# Creating a groin vault with a raised center

**pzbloser**#1

Spherical triangle help

**DanRathbun**#2

Create a circle. Draw a line across the ground from one side to the other, and delete the lower face and lower arc.

Push pull it proper distance.

Select just the end face, and click the ScaleTool. Stretch just in the vertical axis.

Delete the unneeded faces, and group the result.

Rotate copy as needed, then explode the groups so they intersect. Cleanup the unneeded surfaces from below (orbit so your looking up from below.)

**Anssi**#5

Yet another method. The ones you propose have a straight length profile, Pzbloser seems to want it to be curved too.

I also made a quarter and then rotated copies.

Anssi

**jimhami42**#6

The tunneled arch can be parameterized in terms of u and v (Ruby syntax):

`x = 10.0 * Math.cos(u)`

`y = v`

`z = 10.0 * Math.sin(u) + 30.0 * Math.cos(Math.asin(v / 30.0)) - 25.965475`

where `0 <= u <= PI`

and `-15 <= v <= 15`

. This will produce an arch formed by 10-inch radius half-circles and follows a 30 inch radius arc (total tunnel length = 30 inches). I used a U-V surface generator to create the following:

Note: Using 0 <= v <= 15 will produce half the tunnel. making trimming and cleanup easier.

The model is here: groin_vault.skp (671.0 KB)

The plugin is uv_polygen.rb and can be downloaded from https://sites.google.com/site/spirixcode/code/

[edit (added)] Completed Groin Vault:

**pzbloser**#8

Thanks for this solution. I have a feeling it’s the very best one, but unfortunately it’s Greek to me. I don’t know anything about Ruby syntax, or even if it works on SketchUp Make. But I’m going to look into it, and put my feeble math skills to work!

**catamountain**#9

Yet another way using the native tools. I started with a sphere because it was easy, but not necessary. Take advantage of components - edit one and all copes will change. In this example, the geometry inside a component was scaled and moved before intersecting to trim off unncessary geometry.

A copy of the component can be placed off to the side of the main model and edited. That would mainly be useful when it’s time to remove unnecessary geometry after an intersection.

**Anssi**#10

Catamountain,

Your vault would need a column in the middle to hold it up - the central intersection point curves downwards. It is a n intersection of four pendentive domes.

Geometry is interesting.
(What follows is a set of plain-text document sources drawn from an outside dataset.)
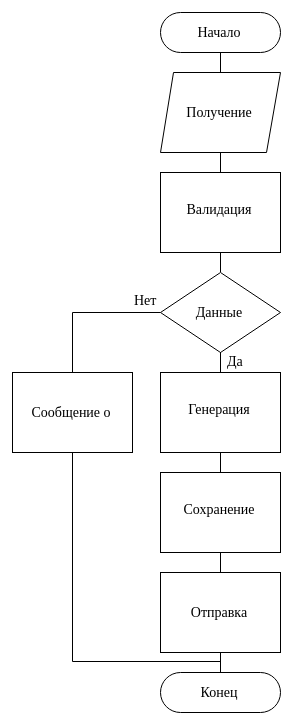
<!DOCTYPE html>
<html lang="ru">
<head>
<meta charset="utf-8">
<title>Блок-схема</title>
<style>
:root { --paper: #fff; --ink: #000; }
* { box-sizing: border-box; }
html, body { margin: 0; background: var(--paper); }
body { overflow: hidden; }
.flowchart {
  position: relative;
  width: 294px;
  height: 725px;
  overflow: hidden;
  background: var(--paper);
  color: var(--ink);
  font: 14px/16px "Liberation Serif", "Noto Serif", serif;
}
.lines { position: absolute; inset: 0; fill: none; stroke: var(--ink); stroke-width: 1; }
.node {
  position: absolute;
  left: 160px;
  width: 121px;
  height: 81px;
  display: flex;
  align-items: center;
  justify-content: center;
  padding-right: 3px;
  white-space: nowrap;
}
.process { border: 1px solid var(--ink); background: var(--paper); }
.raised { padding-bottom: 6px; }
.terminal { height: 41px; border: 1px solid var(--ink); border-radius: 21px; background: var(--paper); }
.start { top: 12px; }
.receive { top: 72px; }
.validate { top: 172px; }
.check { top: 272px; }
.message { top: 372px; left: 12px; }
.generate { top: 372px; }
.save { top: 472px; }
.send { top: 572px; }
.end { top: 672px; }
.branch { position: absolute; white-space: nowrap; }
.no { left: 134px; top: 293px; }
.yes { left: 227px; top: 354px; }
</style>
</head>
<body>
<main class="flowchart">
  <svg class="lines" width="294" height="725" viewBox="0 0 294 725" aria-hidden="true">
    <path class="main-flow" d="M220.5 52V72M220.5 152V172M220.5 252V272M220.5 352V372M220.5 452V472M220.5 552V572M220.5 652V672"/>
    <path class="no-flow" d="M160.5 312.5H72.5V372M72.5 452V661.5H220.5"/>
    <polygon class="data-shape" points="173.5,72.5 280.5,72.5 266.5,152.5 160.5,152.5"/>
    <polygon class="decision-shape" points="220.5,272.5 280.5,312.5 220.5,352.5 160.5,312.5"/>
  </svg>
  <div class="node terminal start">Начало</div>
  <div class="node data receive">Получение</div>
  <div class="node process raised validate">Валидация</div>
  <div class="node decision check">Данные</div>
  <span class="branch no">Нет</span>
  <span class="branch yes">Да</span>
  <div class="node process message">Сообщение о</div>
  <div class="node process raised generate">Генерация</div>
  <div class="node process raised save">Сохранение</div>
  <div class="node process send">Отправка</div>
  <div class="node terminal end">Конец</div>
</main>
</body>
</html>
I built a first version of my version of the vault with the assumption that the diagonal ribs, too, ought to have a semicircular profile, without realizing at first that the result was a pendentive dome, not a groin vault.

Anssi

**catamountain**#11

The central intersection doesn’t have to point downward. The model inside the component can be moved before finalizing the end model. It was getting late, and I wanted to finish the tutorial before retiring. I mainly wanted to emphasize the sketchy power of this program using the native tools - no math needed cluttering up the creative design process. Structural reality can come later - and the model adjusted in SU with the native tools too.

I also should remind the OP, the creative process of making the vault doesn’t require modeling anything to scale. After finishing the vault, make it a group. Then use the Measurement tool to size it correctly by measuring the distance between 2 known points.

**Jeff**#12

hey @catamountain

your outlined method is a good one… however, in the case of OP’s spec, they stated the 4 openings of the fault need to be half-circles.

here’s a method using fredo’s Curviloft plugin:

http://sketchucation.com/pluginstore?pln=Curviloft

**catamountain**#13

Scale the results from my method to get the half circle. SU is very plastic. Modeling methods aren’t locked in stone.

**pzbloser**#14

Anssi—

I found when I used your method of constructing the groin vault that I couldn’t get the four sections to seam perfectly together no matter how many attempts I made. I retried your method, using full length frameworks crossed and then intersected. Cutting away material after was laborious, but the result is astonishing.

Thought you’d like to know.

Parker